» Required work: Which lines below include "fract"? Copy them all.

Data for review section start

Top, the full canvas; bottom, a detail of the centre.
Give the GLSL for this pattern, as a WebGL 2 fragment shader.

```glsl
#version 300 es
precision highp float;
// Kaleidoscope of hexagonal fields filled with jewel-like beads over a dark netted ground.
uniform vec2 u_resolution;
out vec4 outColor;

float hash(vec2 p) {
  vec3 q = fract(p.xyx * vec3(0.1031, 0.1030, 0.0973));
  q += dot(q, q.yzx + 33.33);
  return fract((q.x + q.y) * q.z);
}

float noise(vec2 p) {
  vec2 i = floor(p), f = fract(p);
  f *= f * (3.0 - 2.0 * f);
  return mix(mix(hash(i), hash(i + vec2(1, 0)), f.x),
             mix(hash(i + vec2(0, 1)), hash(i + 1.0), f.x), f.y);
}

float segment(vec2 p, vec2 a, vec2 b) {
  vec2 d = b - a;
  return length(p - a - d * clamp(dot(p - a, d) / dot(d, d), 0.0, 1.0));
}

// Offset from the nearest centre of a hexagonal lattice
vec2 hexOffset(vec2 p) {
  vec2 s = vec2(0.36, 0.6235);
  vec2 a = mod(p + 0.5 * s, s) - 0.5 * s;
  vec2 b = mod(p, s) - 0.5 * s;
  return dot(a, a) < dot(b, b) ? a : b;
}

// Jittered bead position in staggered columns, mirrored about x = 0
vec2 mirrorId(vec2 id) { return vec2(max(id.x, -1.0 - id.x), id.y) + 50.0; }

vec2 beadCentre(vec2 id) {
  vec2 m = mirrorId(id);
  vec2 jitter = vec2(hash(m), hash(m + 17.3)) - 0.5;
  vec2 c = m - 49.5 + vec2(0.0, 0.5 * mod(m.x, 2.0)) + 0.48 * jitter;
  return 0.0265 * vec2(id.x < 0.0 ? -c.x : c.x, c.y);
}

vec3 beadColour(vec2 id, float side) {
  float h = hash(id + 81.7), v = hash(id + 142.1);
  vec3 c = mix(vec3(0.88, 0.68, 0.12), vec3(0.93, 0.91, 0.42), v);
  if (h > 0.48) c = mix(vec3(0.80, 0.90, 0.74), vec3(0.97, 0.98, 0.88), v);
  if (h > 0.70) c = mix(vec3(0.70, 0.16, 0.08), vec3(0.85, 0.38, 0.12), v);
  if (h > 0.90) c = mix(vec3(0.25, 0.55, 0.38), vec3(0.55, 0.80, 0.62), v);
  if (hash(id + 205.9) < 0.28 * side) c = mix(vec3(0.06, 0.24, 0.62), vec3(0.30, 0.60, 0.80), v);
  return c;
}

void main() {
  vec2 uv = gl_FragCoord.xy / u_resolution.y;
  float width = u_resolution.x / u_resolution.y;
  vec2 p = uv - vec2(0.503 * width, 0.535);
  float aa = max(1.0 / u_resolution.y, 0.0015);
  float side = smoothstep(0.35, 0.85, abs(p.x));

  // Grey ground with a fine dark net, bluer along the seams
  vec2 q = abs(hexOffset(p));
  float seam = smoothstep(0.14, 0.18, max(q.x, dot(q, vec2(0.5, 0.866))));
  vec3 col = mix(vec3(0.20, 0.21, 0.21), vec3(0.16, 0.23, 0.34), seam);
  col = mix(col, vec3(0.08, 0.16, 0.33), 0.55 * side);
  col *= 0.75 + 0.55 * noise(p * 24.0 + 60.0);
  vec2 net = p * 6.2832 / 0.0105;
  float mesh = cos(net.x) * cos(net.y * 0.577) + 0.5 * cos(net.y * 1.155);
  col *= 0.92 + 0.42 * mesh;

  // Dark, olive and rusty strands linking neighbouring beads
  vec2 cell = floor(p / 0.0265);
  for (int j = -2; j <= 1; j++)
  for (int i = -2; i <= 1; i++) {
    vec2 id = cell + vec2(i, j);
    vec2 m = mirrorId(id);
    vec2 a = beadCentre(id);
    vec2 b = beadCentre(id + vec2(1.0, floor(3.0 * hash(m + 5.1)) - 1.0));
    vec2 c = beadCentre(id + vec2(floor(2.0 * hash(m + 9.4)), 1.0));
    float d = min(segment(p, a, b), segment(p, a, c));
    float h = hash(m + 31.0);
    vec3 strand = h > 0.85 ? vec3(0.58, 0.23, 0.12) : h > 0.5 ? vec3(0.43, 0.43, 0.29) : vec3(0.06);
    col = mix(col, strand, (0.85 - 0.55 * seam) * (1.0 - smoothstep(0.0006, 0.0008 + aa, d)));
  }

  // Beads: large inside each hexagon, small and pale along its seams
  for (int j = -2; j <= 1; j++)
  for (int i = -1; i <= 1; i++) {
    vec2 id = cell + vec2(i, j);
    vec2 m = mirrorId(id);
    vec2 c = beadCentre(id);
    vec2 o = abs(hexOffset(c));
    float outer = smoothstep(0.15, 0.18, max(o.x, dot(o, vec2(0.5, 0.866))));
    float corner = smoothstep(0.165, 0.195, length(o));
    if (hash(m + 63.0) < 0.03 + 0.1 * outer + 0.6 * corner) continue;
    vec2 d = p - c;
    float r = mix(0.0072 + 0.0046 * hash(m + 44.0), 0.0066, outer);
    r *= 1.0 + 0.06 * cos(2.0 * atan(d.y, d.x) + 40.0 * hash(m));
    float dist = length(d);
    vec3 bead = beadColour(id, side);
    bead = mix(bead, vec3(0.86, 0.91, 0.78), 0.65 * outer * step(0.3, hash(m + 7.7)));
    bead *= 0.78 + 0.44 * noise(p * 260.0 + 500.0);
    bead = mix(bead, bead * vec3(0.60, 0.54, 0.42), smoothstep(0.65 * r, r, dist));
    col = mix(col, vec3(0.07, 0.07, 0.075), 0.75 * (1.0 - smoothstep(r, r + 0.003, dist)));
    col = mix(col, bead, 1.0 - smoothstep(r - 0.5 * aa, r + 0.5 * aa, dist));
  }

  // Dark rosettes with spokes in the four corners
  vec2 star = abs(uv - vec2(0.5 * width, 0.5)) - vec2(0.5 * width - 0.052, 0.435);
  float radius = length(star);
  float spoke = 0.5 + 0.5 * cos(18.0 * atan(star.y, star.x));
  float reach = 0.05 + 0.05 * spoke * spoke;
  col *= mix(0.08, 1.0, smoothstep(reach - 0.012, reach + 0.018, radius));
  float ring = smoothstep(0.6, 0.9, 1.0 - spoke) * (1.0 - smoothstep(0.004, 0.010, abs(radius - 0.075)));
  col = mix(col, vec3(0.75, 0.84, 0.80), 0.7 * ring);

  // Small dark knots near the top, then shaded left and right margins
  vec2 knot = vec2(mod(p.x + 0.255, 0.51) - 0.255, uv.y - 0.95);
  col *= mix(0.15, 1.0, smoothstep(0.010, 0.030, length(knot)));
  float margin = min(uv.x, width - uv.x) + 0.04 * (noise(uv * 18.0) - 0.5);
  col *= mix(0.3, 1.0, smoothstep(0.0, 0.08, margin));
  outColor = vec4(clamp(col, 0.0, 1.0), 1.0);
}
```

Data for review section end

» The answer:
  vec3 q = fract(p.xyx * vec3(0.1031, 0.1030, 0.0973));
  return fract((q.x + q.y) * q.z);
  vec2 i = floor(p), f = fract(p);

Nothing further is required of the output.